He and his pals wound up searching for an exit through employee-only areas, surprising (and scaring) groups of employees they encountered in the process. Finally finding an exit, he and some of his friends made their way to the Rio, where he called someone to come get him. Some other members of his group were separated in the scramble to get out, and those folks spent the night hiding in a pool-side cabana at Caesars Palace.

Impressively, he still made it to work on Monday morning.

You’ve probably seen the video of the man at the concert who was drinking his beer and flipping off the shooter. Some people think he must be a local, since his defiance certainly seems to sum up how a lot of people feel. I just hope he made it out OK.

Las Vegas, keep standing strong. 

In the immortal words of Chumbawamba:

I get knocked down, but I get up again 
You are never gonna keep me down 

Nothing will keep our city down, not even this heinous attack.

Keep that middle finger attitude, my friends.


I'm not sure who to credit for this graphic. If anyone knows the original source, please leave it in the comments.

You can visit these pages for for more information and resources:

VegasStrong on Facebook 

Las Vegas Metropolitan Police - Victim and Family Assistance Resources

Friday, January 20, 2017

A Visit to Seven Magic Mountains

If the neon boulders at Seven Magic Mountains remind you of the colorful rock formations found throughout the Southwestern United States, you understand what the artist had in mind.

Ugo Rondinone’s Seven Magic Mountains inspires strong reactions. I’ve read both derisive comments that question its artistic merit and enthusiastic reviews extolling the giant land art.

I recently visited the piece one Sunday afternoon and found the area full of happy people who were snapping pictures and exploring the stacks of boulders. Whatever the detractors may say, the people I saw were enjoying the sight of Seven Magic Mountains, situated with the dry lake bed of Jean on one side and I15 on the other. 

So, is Seven Magic Mountains “art”? I’ve read plenty of comments from people who think it’s not. That begs the question: What is art? To me, it’s creative work that inspires, enlightens, informs or delights. For some people, it’s all about technical mastery or technique, and they only see art in things like a Renaissance painting or a Rodin sculpture. That’s the thing about art: it’s subjective. 

Rondinone took five years to create Seven Magic Mountains, which is built from locally-sourced limestone boulders. According to an interview with the artist in Art News, he took inspiration from hoodoos and the “meditation practice of balancing stones.” 

Some of the most striking pictures I've seen of the piece were taken at sunrise or sunset when the towers are standing alone in the desert. 

But on the day I visited, the presence of people made it feel like a mini-festival. My hubby, our dog Gigi, and I walked from a crowded parking lot down a short desert path filled with a stream of people.

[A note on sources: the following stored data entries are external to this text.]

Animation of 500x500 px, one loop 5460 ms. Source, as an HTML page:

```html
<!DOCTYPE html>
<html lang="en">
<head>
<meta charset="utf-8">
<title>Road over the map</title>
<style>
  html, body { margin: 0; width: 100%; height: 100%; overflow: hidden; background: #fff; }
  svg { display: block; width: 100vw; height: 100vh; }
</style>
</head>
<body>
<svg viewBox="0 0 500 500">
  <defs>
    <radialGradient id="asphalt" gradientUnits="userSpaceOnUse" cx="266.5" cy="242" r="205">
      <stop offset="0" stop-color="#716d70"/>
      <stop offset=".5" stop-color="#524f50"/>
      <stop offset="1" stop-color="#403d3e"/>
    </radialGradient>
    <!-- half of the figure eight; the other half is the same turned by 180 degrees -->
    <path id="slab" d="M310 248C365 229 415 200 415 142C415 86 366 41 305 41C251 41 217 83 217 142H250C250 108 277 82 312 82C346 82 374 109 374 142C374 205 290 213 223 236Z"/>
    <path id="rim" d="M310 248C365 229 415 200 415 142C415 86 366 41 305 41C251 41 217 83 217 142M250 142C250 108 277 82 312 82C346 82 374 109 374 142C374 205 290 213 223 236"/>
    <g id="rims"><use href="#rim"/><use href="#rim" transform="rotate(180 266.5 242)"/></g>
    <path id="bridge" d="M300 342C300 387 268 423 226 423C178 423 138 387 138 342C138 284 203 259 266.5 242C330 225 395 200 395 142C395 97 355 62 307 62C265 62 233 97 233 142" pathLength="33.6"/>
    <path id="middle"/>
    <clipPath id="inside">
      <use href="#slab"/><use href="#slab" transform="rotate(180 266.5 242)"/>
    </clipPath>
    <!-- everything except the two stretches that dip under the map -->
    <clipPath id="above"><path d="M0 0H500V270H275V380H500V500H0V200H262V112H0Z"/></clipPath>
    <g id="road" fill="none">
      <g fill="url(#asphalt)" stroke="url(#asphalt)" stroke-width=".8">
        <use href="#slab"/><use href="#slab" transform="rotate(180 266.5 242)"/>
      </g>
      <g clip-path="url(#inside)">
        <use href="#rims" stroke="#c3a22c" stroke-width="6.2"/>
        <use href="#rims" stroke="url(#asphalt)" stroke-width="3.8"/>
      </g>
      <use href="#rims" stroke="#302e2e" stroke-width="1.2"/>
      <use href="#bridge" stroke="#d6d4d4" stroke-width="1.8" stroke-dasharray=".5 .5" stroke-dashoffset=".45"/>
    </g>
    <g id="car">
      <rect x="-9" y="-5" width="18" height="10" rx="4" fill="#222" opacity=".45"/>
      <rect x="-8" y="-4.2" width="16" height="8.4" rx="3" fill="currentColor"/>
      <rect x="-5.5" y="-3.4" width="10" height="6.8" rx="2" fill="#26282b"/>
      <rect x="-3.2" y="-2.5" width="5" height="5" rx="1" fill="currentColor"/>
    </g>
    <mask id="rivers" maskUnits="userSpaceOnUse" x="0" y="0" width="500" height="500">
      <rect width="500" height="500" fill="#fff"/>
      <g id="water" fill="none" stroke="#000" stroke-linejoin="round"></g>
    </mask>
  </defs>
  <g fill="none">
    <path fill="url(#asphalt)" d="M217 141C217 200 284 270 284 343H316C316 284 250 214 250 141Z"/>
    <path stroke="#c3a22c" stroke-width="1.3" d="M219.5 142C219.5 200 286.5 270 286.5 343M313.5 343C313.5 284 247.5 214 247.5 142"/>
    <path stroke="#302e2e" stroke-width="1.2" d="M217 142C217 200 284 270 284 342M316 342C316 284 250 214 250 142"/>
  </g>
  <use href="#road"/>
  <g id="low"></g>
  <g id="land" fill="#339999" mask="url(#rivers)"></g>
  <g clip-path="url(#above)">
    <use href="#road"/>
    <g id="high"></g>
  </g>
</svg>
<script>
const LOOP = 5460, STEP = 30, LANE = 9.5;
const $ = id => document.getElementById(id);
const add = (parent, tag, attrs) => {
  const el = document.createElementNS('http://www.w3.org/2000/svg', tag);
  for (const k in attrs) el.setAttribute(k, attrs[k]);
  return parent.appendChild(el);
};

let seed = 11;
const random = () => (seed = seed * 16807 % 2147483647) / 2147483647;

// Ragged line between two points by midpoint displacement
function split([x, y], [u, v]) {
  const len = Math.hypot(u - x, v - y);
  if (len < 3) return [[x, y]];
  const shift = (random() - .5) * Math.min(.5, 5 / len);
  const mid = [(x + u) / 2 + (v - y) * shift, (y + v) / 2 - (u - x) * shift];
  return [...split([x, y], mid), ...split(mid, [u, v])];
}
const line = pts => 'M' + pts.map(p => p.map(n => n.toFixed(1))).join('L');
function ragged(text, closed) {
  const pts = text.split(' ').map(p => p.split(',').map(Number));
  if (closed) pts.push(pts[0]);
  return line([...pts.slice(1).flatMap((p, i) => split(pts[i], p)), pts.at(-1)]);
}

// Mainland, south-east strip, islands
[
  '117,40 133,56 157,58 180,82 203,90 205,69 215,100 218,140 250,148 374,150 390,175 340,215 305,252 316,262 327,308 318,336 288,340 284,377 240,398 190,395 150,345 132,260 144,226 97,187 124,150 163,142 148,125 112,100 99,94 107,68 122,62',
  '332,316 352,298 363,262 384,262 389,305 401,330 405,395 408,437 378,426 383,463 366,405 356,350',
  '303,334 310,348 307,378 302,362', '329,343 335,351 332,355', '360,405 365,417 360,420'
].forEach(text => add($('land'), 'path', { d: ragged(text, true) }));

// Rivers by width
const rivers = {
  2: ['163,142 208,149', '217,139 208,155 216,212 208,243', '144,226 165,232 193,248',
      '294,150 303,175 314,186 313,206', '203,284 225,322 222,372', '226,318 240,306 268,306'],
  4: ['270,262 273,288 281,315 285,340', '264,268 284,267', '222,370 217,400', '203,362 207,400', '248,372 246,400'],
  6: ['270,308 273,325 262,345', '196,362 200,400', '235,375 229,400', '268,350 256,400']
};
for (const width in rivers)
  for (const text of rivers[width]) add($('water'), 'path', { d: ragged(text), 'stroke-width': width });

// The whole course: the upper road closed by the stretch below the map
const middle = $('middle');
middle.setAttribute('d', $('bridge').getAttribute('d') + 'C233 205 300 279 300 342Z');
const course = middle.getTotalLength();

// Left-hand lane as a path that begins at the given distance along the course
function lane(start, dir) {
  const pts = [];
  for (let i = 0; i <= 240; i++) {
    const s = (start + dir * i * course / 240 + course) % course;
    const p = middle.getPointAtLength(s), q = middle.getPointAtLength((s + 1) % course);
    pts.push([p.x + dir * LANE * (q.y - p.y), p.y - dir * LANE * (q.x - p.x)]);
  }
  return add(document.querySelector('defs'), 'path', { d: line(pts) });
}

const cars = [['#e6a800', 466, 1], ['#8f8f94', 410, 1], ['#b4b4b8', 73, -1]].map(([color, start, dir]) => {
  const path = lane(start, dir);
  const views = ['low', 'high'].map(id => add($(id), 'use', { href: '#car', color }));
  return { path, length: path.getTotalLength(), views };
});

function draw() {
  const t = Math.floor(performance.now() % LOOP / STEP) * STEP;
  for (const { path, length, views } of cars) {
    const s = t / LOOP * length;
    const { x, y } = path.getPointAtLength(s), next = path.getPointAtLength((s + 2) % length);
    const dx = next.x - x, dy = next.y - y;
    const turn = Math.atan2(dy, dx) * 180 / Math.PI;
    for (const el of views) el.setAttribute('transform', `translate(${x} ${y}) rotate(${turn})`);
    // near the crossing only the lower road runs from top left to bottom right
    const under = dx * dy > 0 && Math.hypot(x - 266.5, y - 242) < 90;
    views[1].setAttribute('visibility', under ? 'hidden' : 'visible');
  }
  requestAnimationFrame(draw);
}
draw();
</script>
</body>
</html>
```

A woman in front of us was carrying a little drone, which we later got to watch fly as we walked around the boulders.

Not long after we arrived, a tour helicopter flew in, buzzing in a quick arc around the towers before turning and zipping back toward town. 

Nearby on I15, the cars and trucks were speeding by.

Despite their 30-35 foot height, the stacks are dwarfed by the vastness of the Mojave, which appeared an obvious metaphor for Las Vegas. 

I loved seeing people wandering around in the desert, taking pictures of not just Seven Magic Mountains, but of the landscape around them. Whether or not you like Rondinone’s artistry, you have to acknowledge the magnificence of the place where it sits. 

Seven Magic Mountains is planned to be on display for two years. It opened May 11, 2016.

Background Note: For those who are concerned about taxpayer funds being spent for the project, don’t worry--Jane Ann Morrison at the RJ reported that of the $3.5 million it cost, only $100,000 came from taxpayer monies via the Nevada Commission on Tourism. That makes sense to me, considering the international attention the installation has drawn. The rest of the funds were raised from donations.

Have you been to Seven Magic Mountains?